§ **Records**:

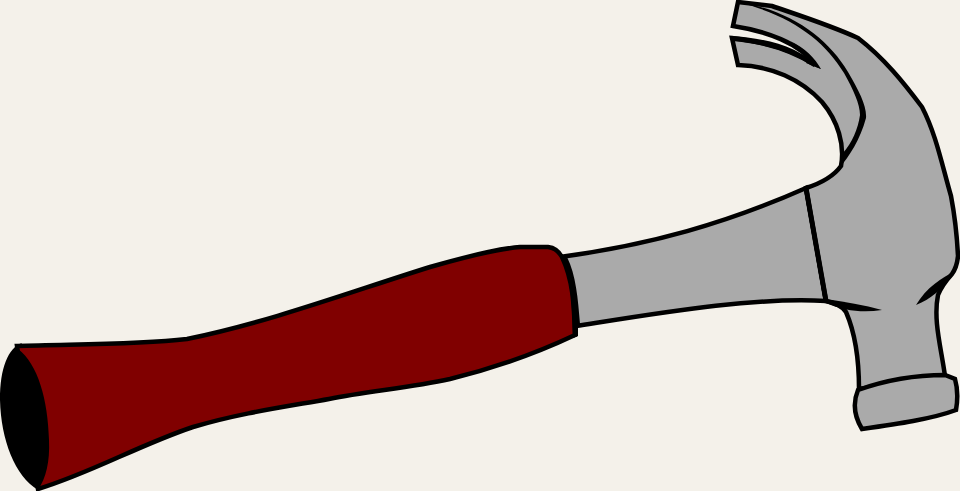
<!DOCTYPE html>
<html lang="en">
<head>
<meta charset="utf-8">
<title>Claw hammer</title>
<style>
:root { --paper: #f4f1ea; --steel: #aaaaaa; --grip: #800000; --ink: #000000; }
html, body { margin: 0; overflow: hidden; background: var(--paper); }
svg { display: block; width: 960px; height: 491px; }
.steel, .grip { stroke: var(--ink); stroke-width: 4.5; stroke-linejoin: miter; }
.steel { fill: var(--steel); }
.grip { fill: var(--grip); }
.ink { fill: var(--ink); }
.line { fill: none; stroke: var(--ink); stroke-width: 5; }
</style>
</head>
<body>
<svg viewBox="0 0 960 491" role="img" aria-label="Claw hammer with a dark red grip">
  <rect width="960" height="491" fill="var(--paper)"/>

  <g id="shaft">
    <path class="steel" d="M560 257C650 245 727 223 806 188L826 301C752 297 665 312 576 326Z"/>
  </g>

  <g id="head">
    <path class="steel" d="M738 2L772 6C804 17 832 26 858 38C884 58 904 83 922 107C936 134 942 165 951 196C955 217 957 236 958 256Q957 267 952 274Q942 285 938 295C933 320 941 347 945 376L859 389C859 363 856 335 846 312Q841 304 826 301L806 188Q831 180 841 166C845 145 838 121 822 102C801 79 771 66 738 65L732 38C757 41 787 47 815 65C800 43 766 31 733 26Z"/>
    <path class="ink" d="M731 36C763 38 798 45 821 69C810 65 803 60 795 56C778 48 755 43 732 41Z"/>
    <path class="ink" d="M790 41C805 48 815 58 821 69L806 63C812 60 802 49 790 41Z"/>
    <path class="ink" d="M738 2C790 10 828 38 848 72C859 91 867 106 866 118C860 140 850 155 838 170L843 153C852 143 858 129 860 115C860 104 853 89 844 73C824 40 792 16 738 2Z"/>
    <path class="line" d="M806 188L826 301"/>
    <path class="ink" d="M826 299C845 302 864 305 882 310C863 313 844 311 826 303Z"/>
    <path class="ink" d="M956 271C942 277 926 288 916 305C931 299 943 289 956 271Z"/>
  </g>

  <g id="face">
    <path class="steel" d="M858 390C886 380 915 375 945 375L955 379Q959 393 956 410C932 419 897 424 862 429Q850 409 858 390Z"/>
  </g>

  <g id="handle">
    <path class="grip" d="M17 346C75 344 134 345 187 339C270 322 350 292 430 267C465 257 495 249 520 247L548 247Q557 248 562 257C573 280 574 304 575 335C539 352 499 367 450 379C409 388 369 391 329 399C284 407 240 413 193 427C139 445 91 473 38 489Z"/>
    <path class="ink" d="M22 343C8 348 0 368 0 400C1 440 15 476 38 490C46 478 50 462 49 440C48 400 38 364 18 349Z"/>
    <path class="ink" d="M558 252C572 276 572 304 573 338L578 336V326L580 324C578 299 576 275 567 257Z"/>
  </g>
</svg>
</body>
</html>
==
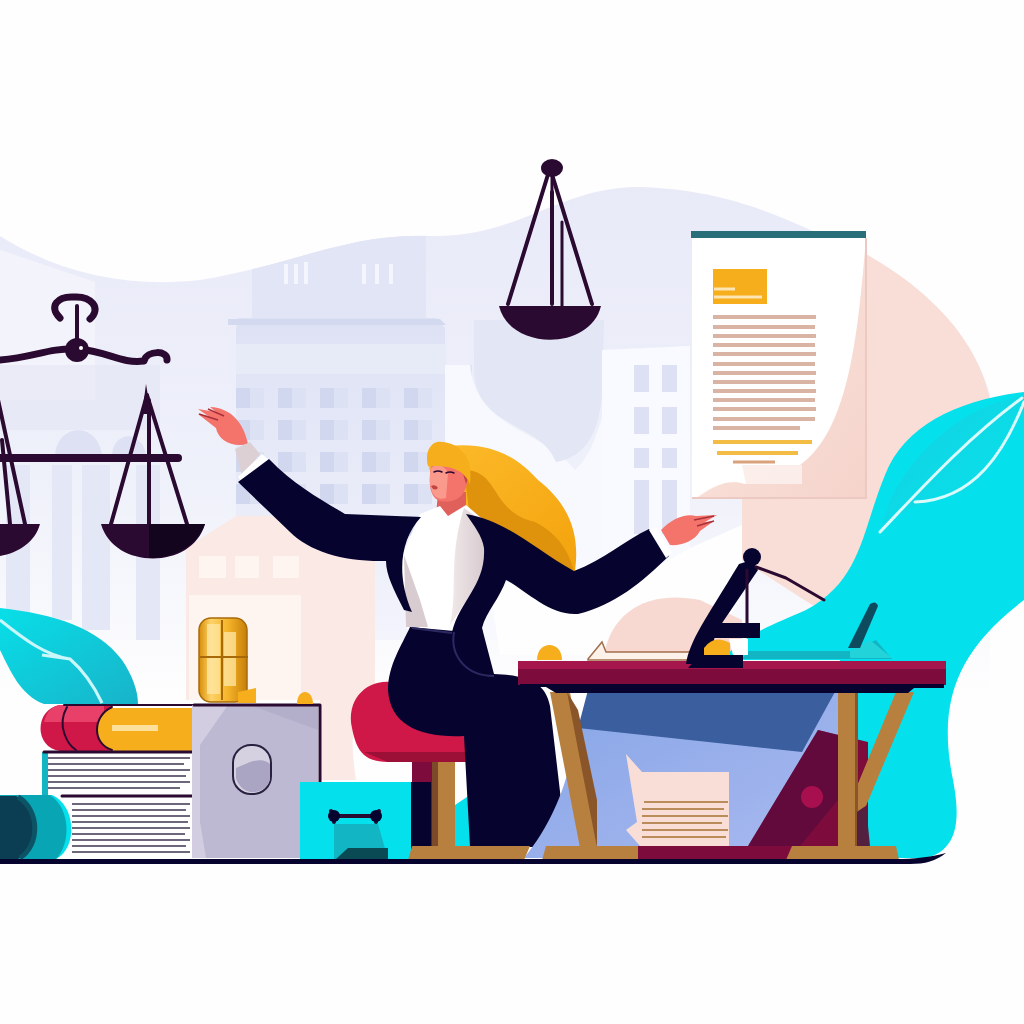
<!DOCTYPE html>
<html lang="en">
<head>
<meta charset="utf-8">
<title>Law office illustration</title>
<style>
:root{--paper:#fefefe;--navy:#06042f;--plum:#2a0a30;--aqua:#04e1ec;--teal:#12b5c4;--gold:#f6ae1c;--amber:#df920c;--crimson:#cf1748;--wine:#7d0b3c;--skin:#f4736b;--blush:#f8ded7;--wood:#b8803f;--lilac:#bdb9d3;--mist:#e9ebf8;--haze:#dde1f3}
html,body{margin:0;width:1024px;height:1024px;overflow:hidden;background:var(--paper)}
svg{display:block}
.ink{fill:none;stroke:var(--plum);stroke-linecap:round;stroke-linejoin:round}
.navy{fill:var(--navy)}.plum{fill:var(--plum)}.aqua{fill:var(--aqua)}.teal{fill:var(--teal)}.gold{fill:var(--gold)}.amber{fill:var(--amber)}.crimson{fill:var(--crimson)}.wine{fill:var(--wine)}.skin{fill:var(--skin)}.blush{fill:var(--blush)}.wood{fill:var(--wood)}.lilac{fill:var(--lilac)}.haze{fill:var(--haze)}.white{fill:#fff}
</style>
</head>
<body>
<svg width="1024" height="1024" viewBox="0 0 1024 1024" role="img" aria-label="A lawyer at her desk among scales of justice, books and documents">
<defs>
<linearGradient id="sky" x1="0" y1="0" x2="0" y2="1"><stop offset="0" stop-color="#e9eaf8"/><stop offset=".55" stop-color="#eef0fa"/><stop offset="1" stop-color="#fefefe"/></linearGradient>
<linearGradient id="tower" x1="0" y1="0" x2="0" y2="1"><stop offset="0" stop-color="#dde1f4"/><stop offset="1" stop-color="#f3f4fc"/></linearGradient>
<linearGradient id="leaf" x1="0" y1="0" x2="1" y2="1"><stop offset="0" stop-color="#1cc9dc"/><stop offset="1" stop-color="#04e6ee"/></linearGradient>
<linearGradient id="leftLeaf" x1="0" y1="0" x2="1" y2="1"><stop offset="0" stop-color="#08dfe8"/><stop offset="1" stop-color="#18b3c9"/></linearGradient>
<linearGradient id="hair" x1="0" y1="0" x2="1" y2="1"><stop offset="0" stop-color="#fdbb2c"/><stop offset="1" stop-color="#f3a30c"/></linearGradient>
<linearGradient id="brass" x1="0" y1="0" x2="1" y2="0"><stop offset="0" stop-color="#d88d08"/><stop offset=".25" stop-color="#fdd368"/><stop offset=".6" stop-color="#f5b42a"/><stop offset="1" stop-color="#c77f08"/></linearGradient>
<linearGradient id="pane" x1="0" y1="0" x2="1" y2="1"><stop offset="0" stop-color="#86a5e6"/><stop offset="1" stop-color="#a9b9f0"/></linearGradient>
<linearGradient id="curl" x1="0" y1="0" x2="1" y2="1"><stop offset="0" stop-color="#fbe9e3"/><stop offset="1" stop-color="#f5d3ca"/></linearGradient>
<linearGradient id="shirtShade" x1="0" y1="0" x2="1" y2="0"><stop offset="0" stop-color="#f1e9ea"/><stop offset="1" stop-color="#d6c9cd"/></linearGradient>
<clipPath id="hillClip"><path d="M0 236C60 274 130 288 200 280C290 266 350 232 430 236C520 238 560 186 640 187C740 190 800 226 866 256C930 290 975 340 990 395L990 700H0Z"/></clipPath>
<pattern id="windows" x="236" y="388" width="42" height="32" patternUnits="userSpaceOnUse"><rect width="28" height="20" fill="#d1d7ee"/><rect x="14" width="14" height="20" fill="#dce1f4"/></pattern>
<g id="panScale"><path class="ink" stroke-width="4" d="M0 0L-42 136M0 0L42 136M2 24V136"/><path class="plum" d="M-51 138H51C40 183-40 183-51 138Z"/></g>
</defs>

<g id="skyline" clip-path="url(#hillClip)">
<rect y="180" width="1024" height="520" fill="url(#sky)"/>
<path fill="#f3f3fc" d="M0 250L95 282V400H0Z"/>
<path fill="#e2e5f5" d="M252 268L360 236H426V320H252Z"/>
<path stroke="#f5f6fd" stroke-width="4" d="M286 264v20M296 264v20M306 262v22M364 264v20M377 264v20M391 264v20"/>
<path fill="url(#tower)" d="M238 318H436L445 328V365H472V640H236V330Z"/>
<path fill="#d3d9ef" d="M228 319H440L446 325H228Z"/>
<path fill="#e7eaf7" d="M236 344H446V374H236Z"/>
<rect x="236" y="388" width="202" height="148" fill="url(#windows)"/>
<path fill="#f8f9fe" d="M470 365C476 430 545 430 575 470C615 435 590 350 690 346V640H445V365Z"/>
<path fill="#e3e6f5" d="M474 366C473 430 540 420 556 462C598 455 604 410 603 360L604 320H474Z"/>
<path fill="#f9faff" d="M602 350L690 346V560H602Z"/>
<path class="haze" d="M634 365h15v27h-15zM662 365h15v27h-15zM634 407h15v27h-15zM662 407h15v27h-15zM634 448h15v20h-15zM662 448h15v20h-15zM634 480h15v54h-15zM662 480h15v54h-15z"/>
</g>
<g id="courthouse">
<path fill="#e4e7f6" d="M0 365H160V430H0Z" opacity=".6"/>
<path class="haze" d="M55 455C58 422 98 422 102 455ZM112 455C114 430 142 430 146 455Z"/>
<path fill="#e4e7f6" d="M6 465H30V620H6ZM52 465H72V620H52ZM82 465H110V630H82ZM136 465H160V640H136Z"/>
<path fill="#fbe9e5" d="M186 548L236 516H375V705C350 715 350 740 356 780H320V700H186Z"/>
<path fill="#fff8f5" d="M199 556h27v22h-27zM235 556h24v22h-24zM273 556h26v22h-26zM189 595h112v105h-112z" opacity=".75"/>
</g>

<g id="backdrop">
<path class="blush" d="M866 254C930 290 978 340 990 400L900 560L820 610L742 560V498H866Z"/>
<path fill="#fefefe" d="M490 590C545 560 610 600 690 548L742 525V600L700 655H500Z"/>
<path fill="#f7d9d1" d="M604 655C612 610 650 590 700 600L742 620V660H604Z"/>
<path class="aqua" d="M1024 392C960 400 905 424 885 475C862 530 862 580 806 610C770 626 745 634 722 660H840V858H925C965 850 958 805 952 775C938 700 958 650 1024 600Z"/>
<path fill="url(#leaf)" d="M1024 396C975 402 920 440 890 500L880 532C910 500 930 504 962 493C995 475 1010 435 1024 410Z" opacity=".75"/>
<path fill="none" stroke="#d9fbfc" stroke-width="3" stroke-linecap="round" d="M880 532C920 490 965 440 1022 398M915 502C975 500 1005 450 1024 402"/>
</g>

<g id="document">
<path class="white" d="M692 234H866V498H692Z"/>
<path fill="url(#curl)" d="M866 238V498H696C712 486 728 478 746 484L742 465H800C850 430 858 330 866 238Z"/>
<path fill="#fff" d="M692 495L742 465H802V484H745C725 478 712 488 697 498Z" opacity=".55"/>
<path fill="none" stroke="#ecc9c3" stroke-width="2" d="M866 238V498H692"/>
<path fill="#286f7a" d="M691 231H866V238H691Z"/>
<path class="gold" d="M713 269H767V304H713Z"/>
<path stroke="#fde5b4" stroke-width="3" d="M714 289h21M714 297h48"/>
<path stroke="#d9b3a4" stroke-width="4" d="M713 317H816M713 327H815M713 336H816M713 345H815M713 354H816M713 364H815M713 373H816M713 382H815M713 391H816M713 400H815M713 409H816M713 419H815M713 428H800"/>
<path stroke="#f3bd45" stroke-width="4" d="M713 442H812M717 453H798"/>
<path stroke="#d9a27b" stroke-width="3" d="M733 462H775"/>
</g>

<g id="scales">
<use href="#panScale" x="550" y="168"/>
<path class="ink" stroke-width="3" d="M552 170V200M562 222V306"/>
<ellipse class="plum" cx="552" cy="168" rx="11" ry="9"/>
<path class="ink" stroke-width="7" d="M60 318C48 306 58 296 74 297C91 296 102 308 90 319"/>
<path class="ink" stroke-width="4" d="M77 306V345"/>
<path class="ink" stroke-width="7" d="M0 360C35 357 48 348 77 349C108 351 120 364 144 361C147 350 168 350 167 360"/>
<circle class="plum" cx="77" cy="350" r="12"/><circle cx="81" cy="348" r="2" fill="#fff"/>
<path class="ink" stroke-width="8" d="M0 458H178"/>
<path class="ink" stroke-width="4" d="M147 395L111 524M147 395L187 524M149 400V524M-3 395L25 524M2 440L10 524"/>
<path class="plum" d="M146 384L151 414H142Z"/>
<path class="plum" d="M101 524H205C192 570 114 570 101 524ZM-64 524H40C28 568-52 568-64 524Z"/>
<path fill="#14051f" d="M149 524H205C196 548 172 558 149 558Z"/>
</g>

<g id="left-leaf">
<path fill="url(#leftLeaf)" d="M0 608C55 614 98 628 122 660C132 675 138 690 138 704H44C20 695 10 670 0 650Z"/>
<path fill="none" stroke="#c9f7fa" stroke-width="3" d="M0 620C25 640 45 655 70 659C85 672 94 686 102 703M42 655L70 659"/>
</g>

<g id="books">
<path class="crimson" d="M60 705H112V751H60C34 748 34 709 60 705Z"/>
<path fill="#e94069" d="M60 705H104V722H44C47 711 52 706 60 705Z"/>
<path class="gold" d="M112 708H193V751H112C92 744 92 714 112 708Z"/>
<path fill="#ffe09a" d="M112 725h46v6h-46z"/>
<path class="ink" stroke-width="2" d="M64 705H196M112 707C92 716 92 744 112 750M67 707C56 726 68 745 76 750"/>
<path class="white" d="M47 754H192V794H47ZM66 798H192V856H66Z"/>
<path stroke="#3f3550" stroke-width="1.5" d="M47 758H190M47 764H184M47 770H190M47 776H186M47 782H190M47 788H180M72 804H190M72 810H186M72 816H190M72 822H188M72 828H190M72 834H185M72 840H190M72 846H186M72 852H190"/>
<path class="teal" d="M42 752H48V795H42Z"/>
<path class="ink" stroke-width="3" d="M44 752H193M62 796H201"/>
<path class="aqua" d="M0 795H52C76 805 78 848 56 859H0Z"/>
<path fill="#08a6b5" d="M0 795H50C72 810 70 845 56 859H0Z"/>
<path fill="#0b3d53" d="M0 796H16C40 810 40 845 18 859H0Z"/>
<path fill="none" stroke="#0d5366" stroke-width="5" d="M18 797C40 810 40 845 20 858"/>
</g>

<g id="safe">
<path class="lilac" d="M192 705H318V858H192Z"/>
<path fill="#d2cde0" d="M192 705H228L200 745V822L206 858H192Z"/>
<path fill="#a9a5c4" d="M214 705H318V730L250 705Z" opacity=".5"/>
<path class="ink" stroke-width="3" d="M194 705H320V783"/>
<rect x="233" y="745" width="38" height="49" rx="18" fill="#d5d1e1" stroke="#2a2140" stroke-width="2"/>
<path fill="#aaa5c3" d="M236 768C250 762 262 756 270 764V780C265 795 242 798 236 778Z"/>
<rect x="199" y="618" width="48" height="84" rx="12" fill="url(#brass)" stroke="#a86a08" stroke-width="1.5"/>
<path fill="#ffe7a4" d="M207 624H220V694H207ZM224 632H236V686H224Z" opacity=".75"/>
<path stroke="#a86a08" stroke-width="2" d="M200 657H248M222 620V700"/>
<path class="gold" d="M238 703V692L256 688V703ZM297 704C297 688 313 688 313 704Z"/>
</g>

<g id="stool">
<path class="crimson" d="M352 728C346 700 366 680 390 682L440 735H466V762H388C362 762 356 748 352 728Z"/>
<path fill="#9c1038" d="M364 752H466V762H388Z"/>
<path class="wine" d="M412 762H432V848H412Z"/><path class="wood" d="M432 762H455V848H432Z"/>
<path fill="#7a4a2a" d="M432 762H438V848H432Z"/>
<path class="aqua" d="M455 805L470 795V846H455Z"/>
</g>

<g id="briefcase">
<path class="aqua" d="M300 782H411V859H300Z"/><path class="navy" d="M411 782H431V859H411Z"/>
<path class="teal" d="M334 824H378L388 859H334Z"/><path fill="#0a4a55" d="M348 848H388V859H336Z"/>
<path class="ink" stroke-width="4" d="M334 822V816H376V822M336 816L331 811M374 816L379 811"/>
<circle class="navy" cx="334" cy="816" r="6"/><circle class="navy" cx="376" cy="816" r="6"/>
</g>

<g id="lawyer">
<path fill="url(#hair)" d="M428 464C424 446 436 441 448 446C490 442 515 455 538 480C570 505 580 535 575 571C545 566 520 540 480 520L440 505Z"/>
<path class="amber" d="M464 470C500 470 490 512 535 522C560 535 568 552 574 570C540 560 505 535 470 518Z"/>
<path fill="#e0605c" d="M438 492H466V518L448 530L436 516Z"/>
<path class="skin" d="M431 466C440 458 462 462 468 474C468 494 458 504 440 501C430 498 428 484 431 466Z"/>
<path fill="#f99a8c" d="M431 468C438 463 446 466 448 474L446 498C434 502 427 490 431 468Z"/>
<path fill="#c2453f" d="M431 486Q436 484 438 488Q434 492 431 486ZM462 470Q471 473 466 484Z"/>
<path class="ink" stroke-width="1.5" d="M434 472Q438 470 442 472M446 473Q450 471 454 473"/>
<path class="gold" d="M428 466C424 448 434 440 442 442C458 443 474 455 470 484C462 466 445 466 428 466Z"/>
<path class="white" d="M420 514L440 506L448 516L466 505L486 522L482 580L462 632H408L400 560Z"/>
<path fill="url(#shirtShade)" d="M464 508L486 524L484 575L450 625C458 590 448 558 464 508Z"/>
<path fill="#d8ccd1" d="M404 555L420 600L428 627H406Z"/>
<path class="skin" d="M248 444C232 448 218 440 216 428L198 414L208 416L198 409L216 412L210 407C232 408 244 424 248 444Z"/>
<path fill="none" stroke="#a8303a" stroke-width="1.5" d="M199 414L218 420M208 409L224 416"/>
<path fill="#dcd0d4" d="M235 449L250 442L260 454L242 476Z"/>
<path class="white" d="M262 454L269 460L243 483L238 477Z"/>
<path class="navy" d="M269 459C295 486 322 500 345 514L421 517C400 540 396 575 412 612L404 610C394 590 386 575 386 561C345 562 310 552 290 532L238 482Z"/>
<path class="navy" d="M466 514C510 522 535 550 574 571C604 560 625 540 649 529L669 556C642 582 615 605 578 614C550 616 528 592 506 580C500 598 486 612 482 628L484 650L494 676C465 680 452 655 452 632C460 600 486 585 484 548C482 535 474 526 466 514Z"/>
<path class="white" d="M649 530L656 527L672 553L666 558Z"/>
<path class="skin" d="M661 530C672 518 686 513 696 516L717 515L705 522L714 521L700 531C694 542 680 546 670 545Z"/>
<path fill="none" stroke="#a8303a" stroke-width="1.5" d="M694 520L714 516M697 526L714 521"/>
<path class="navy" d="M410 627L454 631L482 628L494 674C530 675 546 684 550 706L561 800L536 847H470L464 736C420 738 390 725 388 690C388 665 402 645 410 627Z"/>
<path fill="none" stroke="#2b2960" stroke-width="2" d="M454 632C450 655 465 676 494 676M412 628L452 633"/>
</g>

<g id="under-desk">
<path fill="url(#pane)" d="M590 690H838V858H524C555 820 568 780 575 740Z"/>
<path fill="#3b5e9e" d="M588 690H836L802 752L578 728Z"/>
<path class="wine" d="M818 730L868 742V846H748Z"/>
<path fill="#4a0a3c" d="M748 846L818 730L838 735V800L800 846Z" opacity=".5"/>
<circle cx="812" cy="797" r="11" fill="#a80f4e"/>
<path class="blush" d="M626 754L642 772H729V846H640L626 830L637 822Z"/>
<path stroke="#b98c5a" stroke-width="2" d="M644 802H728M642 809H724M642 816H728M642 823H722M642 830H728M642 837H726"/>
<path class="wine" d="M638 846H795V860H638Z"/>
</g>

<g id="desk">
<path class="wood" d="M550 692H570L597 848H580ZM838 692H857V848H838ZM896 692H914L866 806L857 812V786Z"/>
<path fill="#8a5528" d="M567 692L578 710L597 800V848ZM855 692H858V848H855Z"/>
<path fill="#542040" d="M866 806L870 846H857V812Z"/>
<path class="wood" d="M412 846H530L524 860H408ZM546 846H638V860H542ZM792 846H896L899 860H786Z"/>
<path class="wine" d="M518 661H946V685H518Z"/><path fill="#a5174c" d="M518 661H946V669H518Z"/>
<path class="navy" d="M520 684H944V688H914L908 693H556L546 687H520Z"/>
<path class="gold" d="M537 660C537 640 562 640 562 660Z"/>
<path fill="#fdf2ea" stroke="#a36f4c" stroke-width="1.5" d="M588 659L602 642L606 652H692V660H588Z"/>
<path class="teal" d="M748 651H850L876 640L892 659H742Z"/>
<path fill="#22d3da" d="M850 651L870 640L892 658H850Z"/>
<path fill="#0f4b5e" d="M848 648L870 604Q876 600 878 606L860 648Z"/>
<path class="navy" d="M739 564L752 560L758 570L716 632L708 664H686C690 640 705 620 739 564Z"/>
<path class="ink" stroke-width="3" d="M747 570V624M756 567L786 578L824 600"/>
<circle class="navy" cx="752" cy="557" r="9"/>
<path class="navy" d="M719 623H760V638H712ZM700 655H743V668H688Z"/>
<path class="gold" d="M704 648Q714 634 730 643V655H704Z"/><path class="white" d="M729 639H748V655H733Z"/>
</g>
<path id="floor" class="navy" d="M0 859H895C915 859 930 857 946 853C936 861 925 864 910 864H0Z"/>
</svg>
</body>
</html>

§ **What needs to be done**: Scan the data above for the string "circle". Copy every line in which it appears.

§ **Exercise answer**:
<circle class="plum" cx="77" cy="350" r="12"/><circle cx="81" cy="348" r="2" fill="#fff"/>
<circle class="navy" cx="334" cy="816" r="6"/><circle class="navy" cx="376" cy="816" r="6"/>
<circle cx="812" cy="797" r="11" fill="#a80f4e"/>
<circle class="navy" cx="752" cy="557" r="9"/>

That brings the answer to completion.